Several promoter sequences have been tested for their ability to mediate cell‐specific expression. One of them, the promoter of tissue inhibitor of metalloproteinase 1 gene, which is activated during hepatic fibrogenesis, induced cell death in culture activated HSC by expressing the herpes simplex virus thymidine kinase.74
We have recently shown in vivo the cell type‐specific gene expression by using a recombinant adenovirus carrying the −17 kilobase tissue‐specific COL1A2
Under the control of this COL1A2
enhancer, enhanced green fluorescent protein was expressed only in CCl4
‐treated liver but not in untreated normal liver. It was expressed mainly in activated HSC in the fibrotic liver, but not in any other organs including kidney, lung and skin (fig 5). Furthermore, adenovirus‐mediated overexpression of YB‐1 driven by the COL1A2
enhancer inhibited COL1A2
promoter activation after CCl4
injections, and subsequently suppressed the progression of liver fibrosis.75
These results validate a new concept of the treatment for liver fibrosis by suppressing excessive collagen deposition in fibrotic tissue without affecting non‐target normal organs.
Figure 5Cell type‐specific gene expression in the fibrotic liver tissue by using a tissue‐specific ×2(I) collagen gene enhancer sequence.75 When using the CAG expression unit as a control, enhanced green fluorescent protein (more ...)
On the other hand, the adenoviral system still has several limitations and problems, despite the cell type‐specific gene expression described above.

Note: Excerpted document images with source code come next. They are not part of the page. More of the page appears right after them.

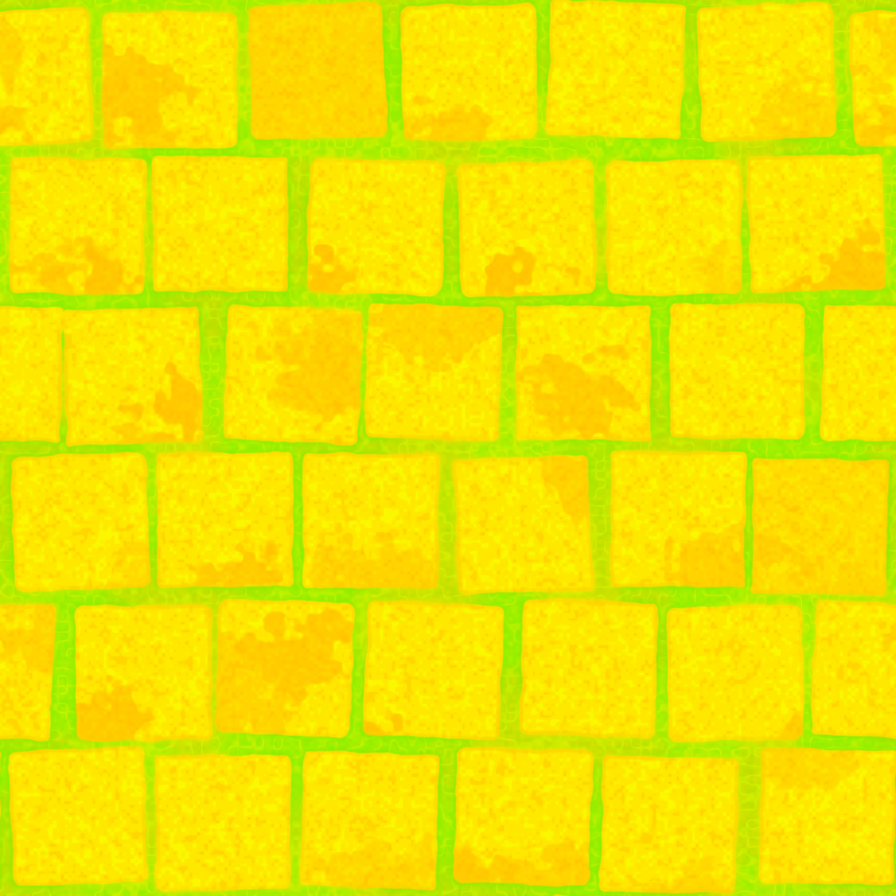
Give the GLSL for this texture, as a three.js fragment shader.

```glsl
varying vec2 vUv;

vec2 hash2(vec2 p) {
  vec3 h = fract(p.xyx * vec3(0.1031, 0.1030, 0.0973));
  h += dot(h, h.yzx + 33.33);
  return fract((h.xx + h.yz) * h.zy);
}

// Value noise that wraps after a whole number of cells
float noise(vec2 uv, float cells) {
  vec2 p = uv * cells;
  vec2 i = floor(p);
  vec2 f = fract(p);
  f = f * f * (3.0 - 2.0 * f);
  float a = hash2(mod(i, cells) + cells).x;
  float b = hash2(mod(i + vec2(1.0, 0.0), cells) + cells).x;
  float c = hash2(mod(i + vec2(0.0, 1.0), cells) + cells).x;
  float d = hash2(mod(i + 1.0, cells) + cells).x;
  return mix(mix(a, b, f.x), mix(c, d, f.x), f.y);
}

float roundedBox(vec2 p, float halfSize, float radius) {
  vec2 q = abs(p) - halfSize + radius;
  return length(max(q, 0.0)) + min(max(q.x, q.y), 0.0) - radius;
}

// Horizontal stagger of each course
float courseShift(float row) {
  float odd = mod(row, 2.0);
  return odd * (row > 4.0 ? 0.66 : 0.43);
}

// Nearest paving block: signed distance, local position and wrapped id
float nearestBlock(vec2 p, out vec2 local, out vec2 id) {
  float nearest = 10.0;
  for (int j = -1; j <= 1; j++) {
    float row = floor(p.y) + float(j);
    float shift = courseShift(mod(row, 6.0));
    for (int i = -1; i <= 1; i++) {
      vec2 cell = vec2(floor(p.x - shift) + float(i), row);
      vec2 key = mod(cell, 6.0);
      vec2 jitter = (hash2(key + 17.0) - 0.5) * vec2(0.09, 0.07);
      vec2 shape = hash2(key + 41.0);
      float tilt = (shape.x - 0.5) * 0.09;
      vec2 q = p - cell - vec2(shift, 0.0) - 0.5 - jitter;
      q += vec2(-q.y, q.x) * tilt;
      float d = roundedBox(q, 0.453, 0.025 + 0.045 * shape.y);
      if (d < nearest) {
        nearest = d;
        local = q;
        id = key;
      }
    }
  }
  return nearest;
}

// Ragged stain spreading from one side of a block
float stain(vec2 local, vec2 seed, float ragged) {
  vec2 pick = hash2(seed);
  vec2 centre = (hash2(seed + 7.0) - 0.5) * 0.9;
  centre.y = mix(centre.y, -0.42, step(0.5, pick.y));
  float radius = mix(0.10, 0.36, pick.x);
  float reach = length((local - centre) * vec2(0.85, 1.1)) - radius + ragged;
  return smoothstep(0.05, -0.05, reach) * step(0.42, hash2(seed + 23.0).x);
}

void main() {
  vec2 local;
  vec2 id;
  float d = nearestBlock(vUv * 6.0, local, id);
  d += (noise(vUv, 42.0) - 0.5) * 0.022 + (noise(vUv, 120.0) - 0.5) * 0.008;

  float fine = noise(vUv, 230.0);
  float medium = noise(vUv + 0.37, 110.0);
  float broad = noise(vUv, 14.0);

  // Grainy block face
  float grain = (fine - 0.5) * 0.65 + (medium - 0.5) * 0.45;
  vec3 face = mix(vec3(1.0, 0.91, 0.0), vec3(0.98, 0.97, 0.0), smoothstep(0.06, 0.30, grain));
  face = mix(face, vec3(1.0, 0.84, 0.0), smoothstep(0.08, 0.34, -grain));

  // Weathering: two stains and an overall tint per block
  float ragged = (noise(vUv, 36.0) - 0.5) * 0.30 + (noise(vUv, 90.0) - 0.5) * 0.30;
  float wear = max(stain(local, id + 61.0, ragged), 0.7 * stain(local, id + 97.0, ragged));
  float tint = smoothstep(0.88, 0.96, hash2(id + 131.0).x) * 0.45;
  wear = max(wear * (0.5 + 0.4 * hash2(id + 151.0).y), tint);
  face = mix(face, vec3(1.0, 0.76 + 0.05 * grain, 0.0), wear);

  // Worn rim
  float rim = smoothstep(-0.035, -0.012, d) * (0.25 + 0.5 * broad);
  face = mix(face, vec3(0.98, 0.82, 0.0), rim);

  // Mottled joints with curling veins
  float vein = 1.0 - smoothstep(0.03, 0.16, abs(noise(vUv + 0.19, 100.0) - 0.5));
  vec3 joint = mix(vec3(0.64, 0.94, 0.0), vec3(0.77, 0.88, 0.0), smoothstep(0.35, 0.7, broad));
  joint = mix(joint, vec3(0.80, 0.95, 0.0), vein * 0.7);
  joint += vec3(0.10, 0.02, 0.0) * (fine - 0.5);

  // Green shade beside some edges, pale dust beside others
  float beside = exp(-max(d, 0.0) * 38.0);
  float shade = smoothstep(0.38, 0.62, noise(vUv + 0.53, 11.0));
  joint = mix(joint, vec3(0.50, 0.93, 0.0), beside * shade * 0.75);
  joint = mix(joint, vec3(0.88, 0.91, 0.0), beside * (1.0 - shade) * 0.65);

  gl_FragColor = vec4(mix(face, joint, smoothstep(-0.009, 0.009, d)), 1.0);
}
```
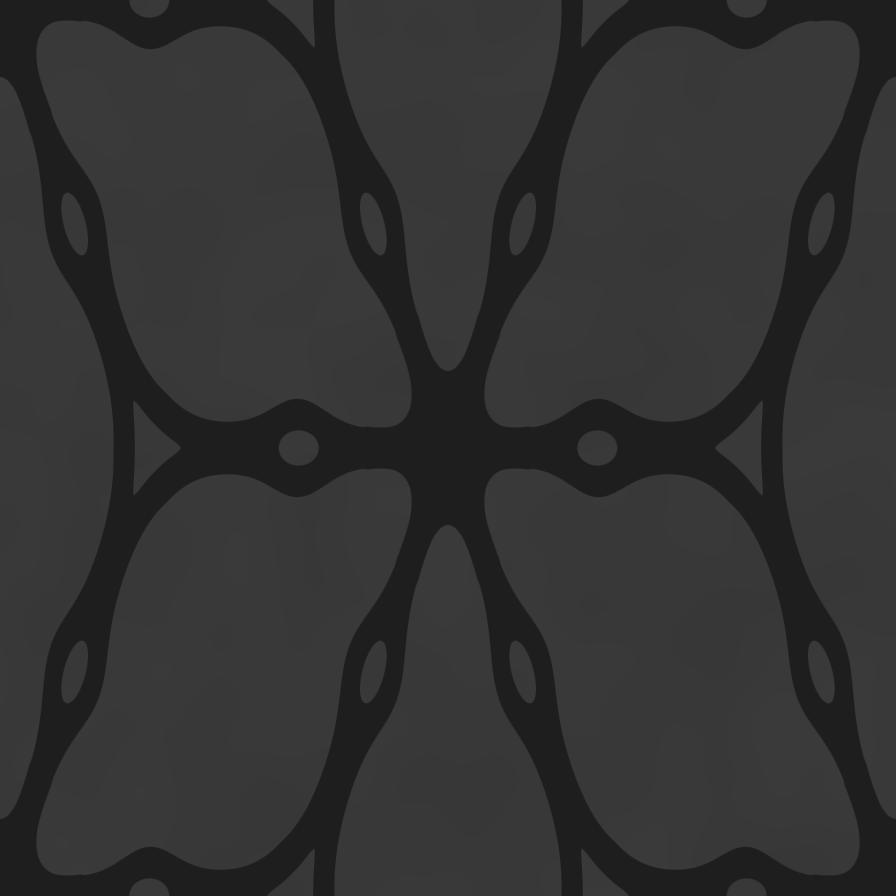
Give the GLSL for this pattern, as a three.js fragment shader.

```glsl
// Dark organic web on grey: a stretched rhombus lattice with eyelets and triangular holes.
#define REPEATS 1.0
#define GROUND vec3(0.222)
#define WEB vec3(0.118)
#define GRAIN 0.012
#define HUB_RADIUS 0.149
#define HUB_CURVE 10.0
#define BULGE 0.052
#define BULGE_WIDTH 0.125
#define EYELET vec2(0.067, 0.034)
#define HOLE_RADIUS 0.05

varying vec2 vUv;

const float ROOT3 = 1.7320508;
const vec2 DIR30 = vec2(0.8660254, 0.5);

vec2 gradientAt(vec2 cell) {
  float angle = 6.2831853 * fract(sin(dot(cell, vec2(127.1, 311.7))) * 4375.85);
  return vec2(cos(angle), sin(angle));
}

float gradientNoise(vec2 p) {
  vec2 i = floor(p), f = fract(p);
  vec2 w = f * f * f * (f * (f * 6.0 - 15.0) + 10.0);
  vec2 e = vec2(1.0, 0.0);
  float low = mix(dot(gradientAt(i), f), dot(gradientAt(i + e), f - e), w.x);
  float high = mix(dot(gradientAt(i + e.yx), f - e.yx), dot(gradientAt(i + 1.0), f - 1.0), w.x);
  return mix(low, high, w.y);
}

float smoothMin(float a, float b, float k) {
  float h = max(k - abs(a - b), 0.0) / k;
  return min(a, b) - 0.25 * k * h * h;
}

// Offset from the nearest hub of the centred lattice.
vec2 nearestHub(vec2 p) {
  vec2 period = vec2(3.0, ROOT3);
  vec2 a = mod(p + 0.5 * period, period) - 0.5 * period;
  vec2 b = mod(p, period) - 0.5 * period;
  return dot(a, a) < dot(b, b) ? a : b;
}

// Fold the six spokes of a hub onto the positive x axis, y >= 0.
vec2 foldSpokes(vec2 p) {
  vec2 q = abs(p);
  vec2 normal = vec2(-DIR30.y, DIR30.x);
  q -= 2.0 * max(dot(q, normal), 0.0) * normal;
  return vec2(q.x, abs(q.y));
}

// Positive in the open panels, negative inside the web.
float panelField(vec2 q) {
  float bump = (q.x - 0.5) / BULGE_WIDTH;
  float flare = max(q.x - 0.7, 0.0);
  float halfWidth = 0.03 + 0.026 * q.x + BULGE * exp(-bump * bump) + 3.6 * flare * flare * flare;

  // Rounded panel tip between two spokes.
  float along = dot(q, DIR30);
  float across = dot(q, vec2(DIR30.y, -DIR30.x));
  float tip = along - HUB_RADIUS - HUB_CURVE * min(across * across, 0.01);
  tip /= sqrt(1.0 + 400.0 * min(across * across, 0.01));
  return smoothMin(q.y - halfWidth, tip, 0.012);
}

// Negative inside the oval eyelet halfway along a spoke.
float eyeletField(vec2 q) {
  return (length((q - vec2(0.5, 0.0)) / EYELET) - 1.0) * EYELET.y;
}

// Negative inside the soft, slightly concave triangle at a three-way joint.
float triangleField(vec2 q) {
  vec2 v = vec2(1.0 - q.x, q.y);
  float side = 0.5 * v.x + DIR30.x * sqrt(v.y * v.y + 0.00013);
  float slide = DIR30.x * v.x - 0.5 * v.y;
  return side - HOLE_RADIUS - 1.5 * min(slide * slide, 0.01);
}

void main() {
  vec2 p = (vUv - 0.5) * REPEATS * vec2(3.0, ROOT3);
  vec2 q = foldSpokes(nearestHub(p));
  float field = max(panelField(q), max(-eyeletField(q), -triangleField(q)));
  float open = clamp(0.5 + field / max(fwidth(field), 1e-5), 0.0, 1.0);

  // Faint cloudy tone on the panels.
  float cloud = gradientNoise(vUv * 5.0) + 0.5 * gradientNoise(vUv * 13.0 + 7.0);
  vec3 ground = GROUND + GRAIN * cloud;
  gl_FragColor = vec4(mix(WEB, ground, open), 1.0);
}
```
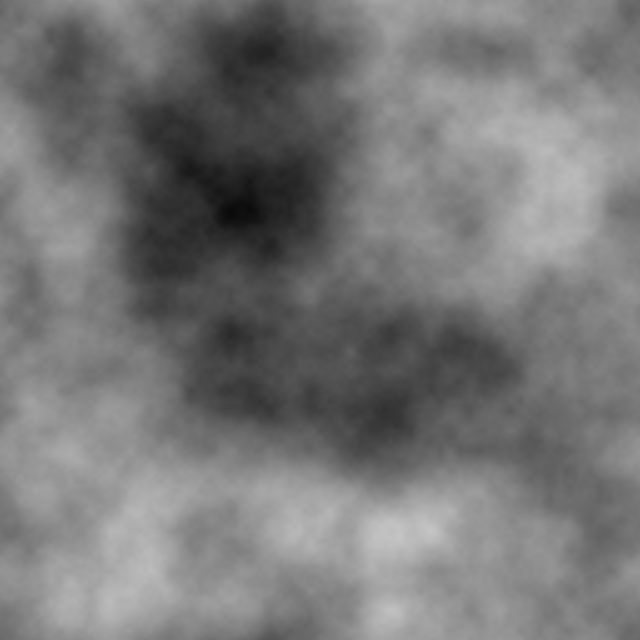
A three.js fragment shader for this texture:

```glsl
// Seamless soft grey clouds: fractal value noise that wraps at every octave.
varying vec2 vUv;

const int   OCTAVES      = 6;
const float BASE_CELLS   = 4.0;              // whole cells across the tile
const float GAIN         = 0.5;              // amplitude ratio between octaves
const float SEED_STEP    = 17.0;             // hash offset between octaves
const vec2  CLOUD_ORIGIN = vec2(0.36, 0.92); // slides the clouds over the tile
const float NOISE_MEAN   = 0.555;            // mean of the noise for this seed
const float MEAN_GREY    = 0.46;
const float CONTRAST     = 1.1;

// Sine-free hash of a lattice point, 0 to 1
float hash(vec2 p) {
  vec3 q = fract(p.xyx * 0.1031);
  q += dot(q, q.yzx + 33.33);
  return fract((q.x + q.y) * q.z);
}

// Lattice value that repeats after a whole number of cells
float latticeValue(vec2 cell, float period, float seed) {
  return hash(mod(cell, period) + seed);
}

float tiledNoise(vec2 p, float period, float seed) {
  vec2 cell = floor(p);
  vec2 f = fract(p);
  vec2 blend = f * f * (3.0 - 2.0 * f);
  float bottom = mix(latticeValue(cell, period, seed),
                     latticeValue(cell + vec2(1.0, 0.0), period, seed), blend.x);
  float top = mix(latticeValue(cell + vec2(0.0, 1.0), period, seed),
                  latticeValue(cell + vec2(1.0, 1.0), period, seed), blend.x);
  return mix(bottom, top, blend.y);
}

// Octaves double in frequency, so each one still tiles
float cloudNoise(vec2 p) {
  float sum = 0.0;
  float total = 0.0;
  float amplitude = 1.0;
  float period = BASE_CELLS;
  float seed = 1.0;
  for (int i = 0; i < OCTAVES; i++) {
    sum += amplitude * tiledNoise(p * period, period, seed);
    total += amplitude;
    amplitude *= GAIN;
    period *= 2.0;
    seed += SEED_STEP;
  }
  return sum / total;
}

void main() {
  float clouds = cloudNoise(vUv - CLOUD_ORIGIN);
  float grey = MEAN_GREY + CONTRAST * (clouds - NOISE_MEAN);
  gl_FragColor = vec4(vec3(clamp(grey, 0.0, 1.0)), 1.0);
}
```
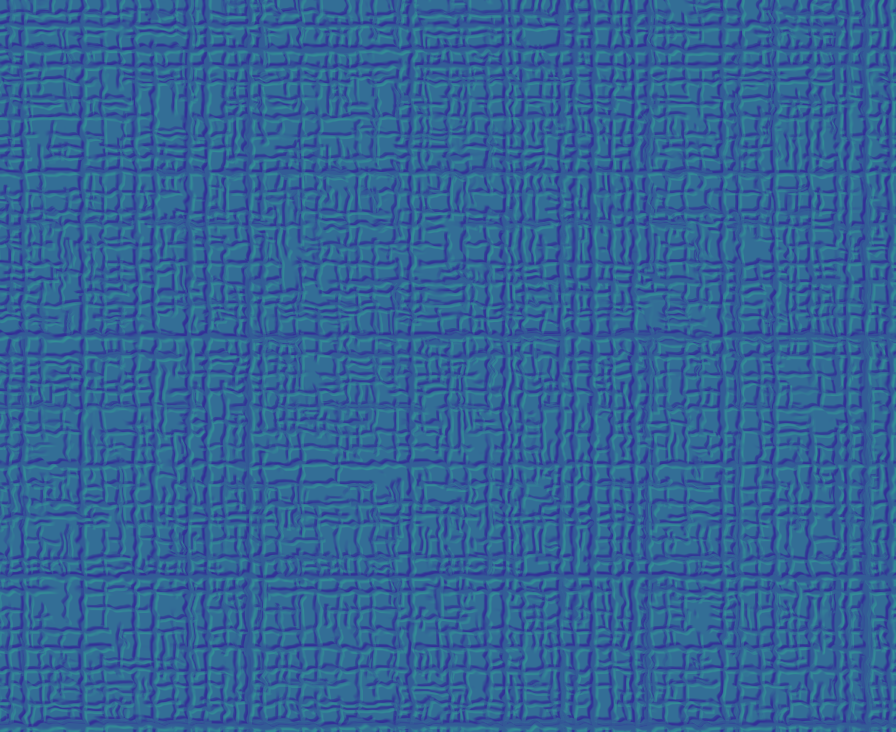
This texture is drawn by a WebGL 2 fragment shader. Its source:

```glsl
#version 300 es
precision highp float;

uniform vec2 u_resolution;
out vec4 fragColor;

const float CELLS = 40.0;        // grid cells over the canvas height
const float RELIEF_STEP = 0.075; // emboss offset, in cells

float hash(vec2 p) {
    return fract(sin(dot(p, vec2(127.1, 311.7))) * 43758.5453);
}

float noise(vec2 p) {
    vec2 i = floor(p), f = fract(p);
    f = f * f * (3.0 - 2.0 * f);
    float low = mix(hash(i), hash(i + vec2(1.0, 0.0)), f.x);
    float high = mix(hash(i + vec2(0.0, 1.0)), hash(i + vec2(1.0, 1.0)), f.x);
    return mix(low, high, f.y);
}

// Depth of a family of broken grooves: x runs across them, y along them.
float grooves(vec2 p, float spacing, float halfWidth, float presence, float seed) {
    float u = p.x / spacing;
    float depth = 0.0;
    for (int k = -1; k <= 1; k++) {
        float id = floor(u) + float(k);
        float weight = hash(vec2(id, seed));
        float shift = (hash(vec2(id, seed + 5.0)) - 0.5) * 0.4;
        float dist = abs(u - id - 0.5 - shift) * spacing;

        // Heavier lines are wider and less often interrupted
        float width = halfWidth * (0.6 + 0.9 * weight * weight);
        float run = noise(vec2(id * 13.0 + seed, p.y * 0.75 + seed));
        float limit = presence + 0.5 * (weight - 0.5);
        float present = 1.0 - smoothstep(limit - 0.06, limit + 0.06, run);
        float profile = 1.0 - smoothstep(width * 0.5, width + 0.08, dist);
        depth = max(depth, profile * present * (0.65 + 0.35 * weight));
    }
    return depth;
}

// Ragged crossing grooves, coarse and fine
float carvedDepth(vec2 p) {
    vec2 ragged = vec2(noise(p * 2.7), noise(p * 2.7 + 41.0)) - 0.5;
    vec2 bend = vec2(noise(p * 0.8 + 73.0), noise(p * 0.8 + 19.0)) - 0.5;
    vec2 q = p + 0.27 * ragged + 0.16 * bend;
    float coarse = max(grooves(q, 1.0, 0.13, 0.78, 3.0),
                       grooves(q.yx, 1.0, 0.13, 0.78, 29.0));
    float fine = max(grooves(q, 0.56, 0.075, 0.36, 53.0),
                     grooves(q.yx, 0.56, 0.075, 0.36, 87.0));
    return max(coarse, 0.85 * fine);
}

void main() {
    vec2 p = gl_FragCoord.xy / u_resolution.y * CELLS + 7.0;

    // Emboss with light from the upper left
    vec2 offset = RELIEF_STEP * vec2(1.0, -1.0);
    float slope = carvedDepth(p - offset) - carvedDepth(p + offset);
    float depth = carvedDepth(p);

    float lit = 0.15 * max(slope, 0.0);
    float shaded = 0.22 * max(-slope, 0.0);
    float green = 0.43 + lit - shaded - 0.07 * depth;
    fragColor = vec4(0.20, clamp(green, 0.19, 0.57), 0.59, 1.0);
}
```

Firstly, adenovirus is immunogenic and rapidly induces neutralising antibodies. Thus, it is not suitable for repeated injections in vivo. Secondly, the virus has dose‐related cytotoxicity, which raises safety concerns on clinical application. From this point of view, development of better delivery systems is needed to treat chronic diseases such as organ fibrosis more effectively. Another attempt for cell type‐specific fibrosis treatment uses modified human albumin as a selective carrier of antifibrotic reagents. For example, mannose‐6‐phosphate76
and a PDGF receptor‐recognising macromolecule77
have been tested for their binding capacity, specifically to activated HSC.